Take a look at our introduction to Afrofuturism here.
Throughout this month, we’ll also highlight and celebrate young, leading talents who already put into practice what a future with black people look like through their work in our daily profile series, ‘NextGen.’
In our ninth edition, meet Kenyan artist, Isaiah Wakoli.
We’ve featured several artists in the NextGen series who use graphic design, photography and visual art to stimulate our eyes and transport our minds to foreign worlds. Every artist has a unique style and perspective that inspires us to view our tangible world more critically and creatively. But Kenyan artist Isaiah Wakoli actually does see the world differently than some of us do, and it accents his vibrant, boisterous art: he has a rare gift called color synesthesia.
“I’m inspired by color, light and human behavior,” Wakoli says via email. “I have this rare condition called color synesthesia. I love color. I always try to associate moods and feelings with different colors. I love light, how it can fall on one thing and give it a certain character and yet again fall differently on the same object and give it a different character.
Synesthesia is a “union of the senses” or the rare ability to associate two or more senses with one another: such as seeing colors when tasting food or hearing music, or viewing letters and numbers as people, with actual personalities, moods and more. For some time, synesthesia was believed to be a mental dysfunction, or a philosophical topic that questions creativity and consciousness, but now more researchers are striving to understand it deeply, and synesthetes are welcomed to express their sensual experiences.

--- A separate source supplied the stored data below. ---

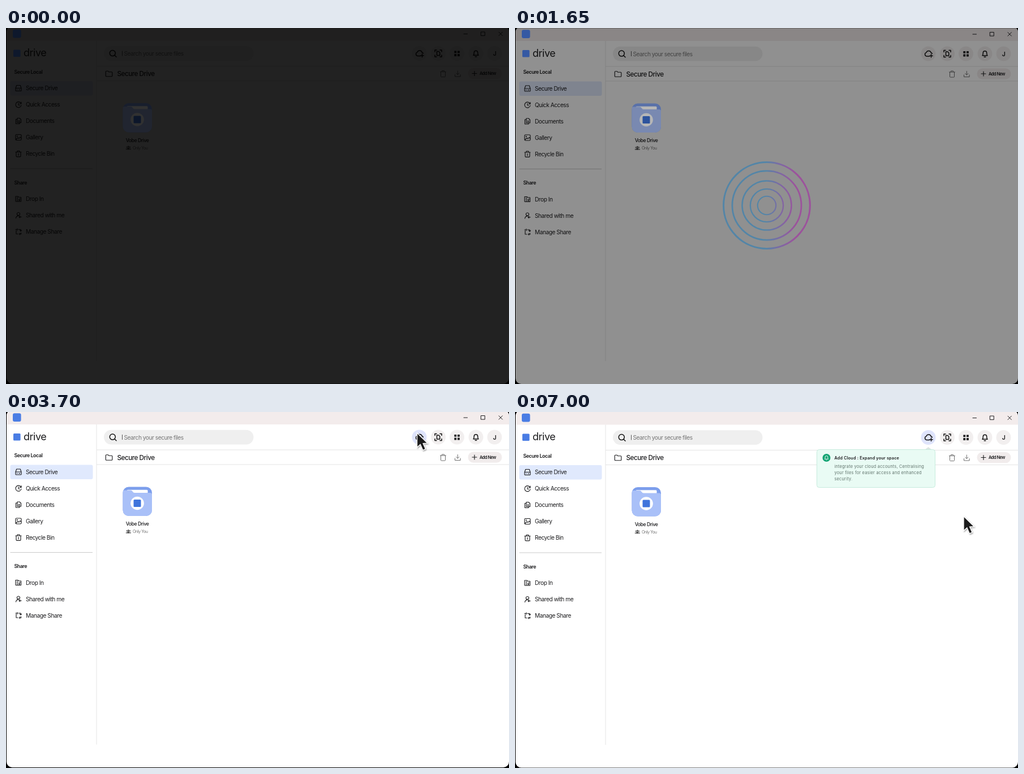
Write an HTML page that moves like this. It is 889 px wide and 630 px high and loops after 8 s.

```html
<!DOCTYPE html>
<html lang="en">
<head>
<meta charset="utf-8">
<title>Secure file manager</title>
<style>
  html, body { margin: 0; width: 100%; height: 100%; overflow: hidden; background: #000; }
  svg { display: block; width: 100vw; height: 100vh; font-family: Inter, "Open Sans", sans-serif; letter-spacing: -.03em; }
  text { fill: #1c1c1e; }
  .bold { font-weight: 600; }
  .medium { font-weight: 500; }
  .grey { fill: #757575; }
  .icon { fill: none; stroke: #1c1c1e; stroke-width: 1.15; stroke-linecap: round; stroke-linejoin: round; }
  .heavy { stroke: #111; stroke-width: 1.5; }
  .thin { stroke-width: 1; }
  .faint { stroke: #707070; stroke-width: 1; }
  .rule { stroke: #e4e4e4; }
  .tip { letter-spacing: .2px; }
  .tip .body { fill: #63766f; }
</style>
</head>
<body>
<svg viewBox="0 0 889 630">
  <defs>
    <linearGradient id="ringColor" gradientUnits="userSpaceOnUse" x1="443" x2="496" y1="0" y2="0">
      <stop offset="0" stop-color="#1f7dbd"/>
      <stop offset=".45" stop-color="#6a48b8"/>
      <stop offset="1" stop-color="#a81ca8"/>
    </linearGradient>
    <filter id="shadow" x="-50%" y="-50%" width="200%" height="200%">
      <feDropShadow dx="1" dy="1.5" stdDeviation="1.2" flood-opacity=".4"/>
    </filter>
    <clipPath id="frame"><rect x="1" y="-3" width="888" height="632.5" rx="10"/></clipPath>
  </defs>

  <g id="app">
    <g clip-path="url(#frame)">
      <rect width="889" height="630" fill="#fff"/>
      <rect width="889" height="22.5" fill="#f3ecec"/>
    </g>
    <path class="icon thin" d="M809 10.5h6.5M839.7 7h6.6v6.6h-6.6zM871 7.2l6.4 6.4m0-6.4l-6.4 6.4"/>

    <path class="rule" d="M160 22.5V589M160 67.5H889M160 93.5H889"/>
    <path d="M7.5 249H153" stroke="#cacaca"/>

    <text x="31" y="50.3" font-size="18">drive</text>
    <text class="bold" x="14.5" y="80.8" font-size="8.9">Secure Local</text>
    <text class="bold" x="14.5" y="276.8" font-size="8.9">Share</text>
    <rect x="7.5" y="94" width="146" height="25.5" rx="3" fill="#e0e9fd"/>
    <g id="menu"></g>

    <rect x="173" y="32.3" width="264.5" height="25.6" rx="12.8" fill="#efefef"/>
    <g class="icon heavy"><circle cx="188.3" cy="44.6" r="5"/><path d="M192 48.3l3 3"/></g>
    <path d="M205.5 40.5v9" stroke="#555"/>
    <text class="grey" x="208.5" y="49" font-size="10.2">Search your secure files</text>

    <g id="buttons"></g>
    <g class="icon heavy">
      <path d="M727.5 49.5a3.4 3.4 0 0 1-.6-6.6a4.5 4.5 0 0 1 8.6.6a2.8 2.8 0 0 1 1.9 1.4M727.5 49.5h5M735.5 46v5.4M732.8 48.7h5.4"/>
      <path d="M758 42v-3h3M767 39h3v3M770 48v3h-3M761 51h-3v-3M761.5 41.5h3.2l2 2v5h-5.2z"/>
      <path d="M826 48.3c1.3-1.2 1.3-3 1.3-4.8a3.2 3.2 0 0 1 6.4 0c0 1.8 0 3.6 1.3 4.8zM829.2 50.8h2.6"/>
    </g>
    <path d="M792.3 40.4h3.9v3.9h-3.9zM798 40.4h3.9v3.9h-3.9zM792.3 46.1h3.9v3.9h-3.9zM798 46.1h3.9v3.9h-3.9z" fill="#1c1c1e"/>
    <text class="bold" x="863.5" y="49" font-size="10.5" text-anchor="middle">J</text>

    <path class="icon" d="M176.3 77.2a1 1 0 0 1 1-1h3l1.5 1.6h5a1 1 0 0 1 1 1v6a1 1 0 0 1-1 1h-9.5a1 1 0 0 1-1-1z"/>
    <text class="medium" x="196.5" y="85.2" font-size="11.7">Secure Drive</text>
    <path class="icon faint" d="M767.5 77.5h10M770.5 77.3v-1.8h4v1.8M768.5 77.6v8a1 1 0 0 0 1 1h6a1 1 0 0 0 1-1v-8M798.3 76v6.5m-2.6-2.5l2.6 2.6l2.6-2.6M793.5 82.5v3.5h9.6v-3.5"/>
    <rect x="816.5" y="71" width="60" height="19.2" rx="9.6" fill="#f1ecec"/>
    <path class="icon" d="M824 80.5h8m-4-4v8"/>
    <text class="bold" x="837" y="83.3" font-size="7.4">Add New</text>

    <text class="medium" x="232" y="201.7" font-size="8.7" text-anchor="middle">Vobe Drive</text>
    <g fill="#555">
      <circle cx="216.3" cy="210" r="1.5"/><circle cx="213.6" cy="210.8" r="1.1"/><circle cx="219" cy="210.8" r="1.1"/>
      <path d="M214 215.2v-1.6a2.3 2 0 0 1 4.6 0v1.6zM212 215.2v-2h1.5v2zM219.2 215.2v-2h1.5v2z"/>
    </g>
    <text class="grey" x="224" y="214.8" font-size="7.2">Only You</text>

    <g id="tooltip" class="tip">
      <path d="M724.5 66.5l6-4.5l6 4.5z" fill="#dce6e3"/>
      <rect x="533.5" y="66.5" width="209" height="67" rx="4" fill="#e9fbf4" stroke="#c6ebdd"/>
      <circle cx="550.5" cy="81" r="7" fill="#14a574"/>
      <path fill="none" stroke="#fff" stroke-width=".9" d="M547.3 83.3c1-1 .8-2 .8-3.3a2.4 2.4 0 0 1 4.8 0c0 1.3-.2 2.3.8 3.3zM549.7 85h1.6"/>
      <text class="bold" x="564.5" y="84.2" font-size="7.2">Add Cloud : Expand your space</text>
      <g font-size="7.4">
        <text class="body" x="564.5" y="99.2">integrate your cloud accounts, Centralising</text>
        <text class="body" x="564.5" y="110.2">your files for easier access and enhanced</text>
        <text class="body" x="564.5" y="121.2">security.</text>
      </g>
    </g>
  </g>

  <rect id="dim" width="889" height="630"/>

  <!-- Coloured artwork keeps a little more light than the rest while dimmed -->
  <g id="artwork">
    <rect x="12" y="2.8" width="14.6" height="14.6" rx="3" fill="#4a7de4"/>
    <rect x="13" y="38.5" width="12.6" height="12.6" rx="1.5" fill="#4a7de4"/>
    <rect x="206.5" y="133" width="51.5" height="51.5" rx="10.5" fill="#7c9eec"/>
    <rect x="213.5" y="138.3" width="37" height="8" rx="1.5" fill="#fff"/>
    <path d="M206.5 142q0-3 3-3h11q2 0 3.3 2.2t3.5 2.3h27.7q3 0 3 3V174a10.5 10.5 0 0 1-10.5 10.5H217a10.5 10.5 0 0 1-10.5-10.5z" fill="#a9c0f8"/>
    <circle cx="232" cy="162" r="11.8" fill="#fff"/>
    <rect x="225.5" y="155.5" width="13" height="13" rx="1.5" fill="#3f74dc"/>
  </g>

  <g id="rings" fill="none" stroke="url(#ringColor)"></g>
  <path id="cursor" d="M0 0V25.5L5.8 20.3L10.3 30.5L15 28.4L10.6 18.6L18.5 18.2Z" fill="#1b1b1b" stroke="#fff" stroke-width="1.3" filter="url(#shadow)"/>
</svg>

<script>
const byId = id => document.getElementById(id);

const menuItems = [
  [106.5, "Secure Drive", "M-5 0L-3.3-5H3.3L5 0V4Q5 5 4 5H-4Q-5 5-5 4ZM-5 0H5M-2.5 2.6H-2M1 2.6H2.5"],
  [135.5, "Quick Access", "M4.8-1.5A5 5 0 1 0 5 1M5-4.5V-1.5H2M0-2.5V.5L2 1.5"],
  [164.5, "Documents", "M-2-5H2L4.5-2.5V3H-2ZM-2-3H-4.5V5H2V3M0-.5H2.5M0 1.2H2.5"],
  [193.5, "Gallery", "M-3.5-5H3.5Q5-5 5-3.5V3.5Q5 5 3.5 5H-3.5Q-5 5-5 3.5V-3.5Q-5-5-3.5-5ZM-4.5 4L-1 .5L1 2L3-.5L5 2M-2.5-2.5h.8v.8h-.8z"],
  [222.5, "Recycle Bin", "M-5-3H5M-2-3V-5H2V-3M-4-3V4Q-4 5.3-2.7 5.3H2.7Q4 5.3 4 4V-3M0-.5V3"],
  [302.5, "Drop In", "M-5 4V-4.5H-1L.5-3H4.5V4.5H-4.5M-2-3V4M1 3.5V0H3.5M1 1.5L2.5 2.8"],
  [331.5, "Shared with me", "M0-5A2.6 2.6 0 1 1-.1-5ZM-4.5 5Q-4 .8 0 .8M5 2.8H1M2.6 1.2L1 2.8L2.6 4.4"],
  [360.5, "Manage Share", "M-5-4H-2M0-4H4V-1M2.5-2.3L4-.8L5.5-2.3M-4-2.5V4H-1M1 4H5M-2-5.5V-2.5M2.5 2.5V5.5M4.5 2V3"],
];
byId("menu").innerHTML = menuItems.map(([y, label, icon]) =>
  `<path class="icon" transform="translate(22 ${y})" d="${icon}"/>
   <text x="35" y="${y + 3.8}" font-size="10.2">${label}</text>`).join("");

byId("buttons").innerHTML = [730.5, 764, 797, 830.5, 863.5].map(x =>
  `<circle cx="${x}" cy="45" r="13" fill="#f2efef"/>`).join("");
const cloudButton = byId("buttons").firstElementChild;

const ringDelays = [0, 110, 235, 338, 430];
byId("rings").innerHTML = ringDelays.map(() => `<circle cx="445" cy="314"/>`).join("");
const rings = [...byId("rings").children];

// Smooth 0 to 1 between two times
const ease = (t, from, to) => {
  const p = Math.min(1, Math.max(0, (t - from) / (to - from)));
  return p * p * (3 - 2 * p);
};

// Sums eased moves [from, to, change] on top of a start value
const track = (t, start, ...moves) =>
  moves.reduce((value, [from, to, change]) => value + change * ease(t, from, to), start);

const LOOP = 8000, STEP = 50;

function draw(now) {
  const t = Math.floor((now % LOOP) / STEP) * STEP;

  const shift = `translate(0 ${track(t, 0, [1150, 1600, .5], [2950, 3700, -1], [4550, 5300, .5])})`;
  byId("app").setAttribute("transform", shift);
  byId("artwork").setAttribute("transform", shift);

  const dim = .867 * (1 - ease(t, 1450, 1850));
  byId("dim").setAttribute("opacity", dim);
  byId("artwork").style.filter = dim ? `brightness(${1 - dim ** 1.5})` : "none";

  byId("rings").setAttribute("opacity", t < 1150 ? 0 : 1 - ease(t, 1530, 1780));
  rings.forEach((ring, i) => {
    const radius = .14 * (t - 1104 - ringDelays[i]);
    ring.setAttribute("r", radius > 5 ? radius : 0);
    ring.setAttribute("stroke-width", 1.9 + .015 * Math.max(0, radius));
  });

  const x = track(t, 880, [2950, 3700, -153.5], [4550, 5300, 67.5], [5400, 5800, -1]);
  const y = track(t, 640, [2950, 3700, -603], [4550, 5300, 150.5], [5400, 5800, -3]);
  byId("cursor").setAttribute("transform", `translate(${x} ${y})`);
  byId("cursor").setAttribute("visibility", t < 2950 ? "hidden" : "visible");
  cloudButton.setAttribute("fill", t < 3650 ? "#f2efef" : "#dfe4fc");
  byId("tooltip").setAttribute("opacity", ease(t, 4550, 4800));
}

const startTime = performance.now();
function tick() {
  draw(performance.now() - startTime);
  requestAnimationFrame(tick);
}
tick();
</script>
</body>
</html>
```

Wakoli’s art, which is saturated in rich, bold hues and shades, imagines people on lonely planets, morphing into nature or exposing a subtle, introspective side of humanity. “Human behavior has also been interesting to look at (in my work)—how everyone is quite unique in their own way,” he says. “How their culture is a big part of their lives, and what happens when their culture crosses paths with a different one.” Perhaps the key to understanding nature, human behavior and the wonder of color, is in the synesthete’s ability to unite one sense with another.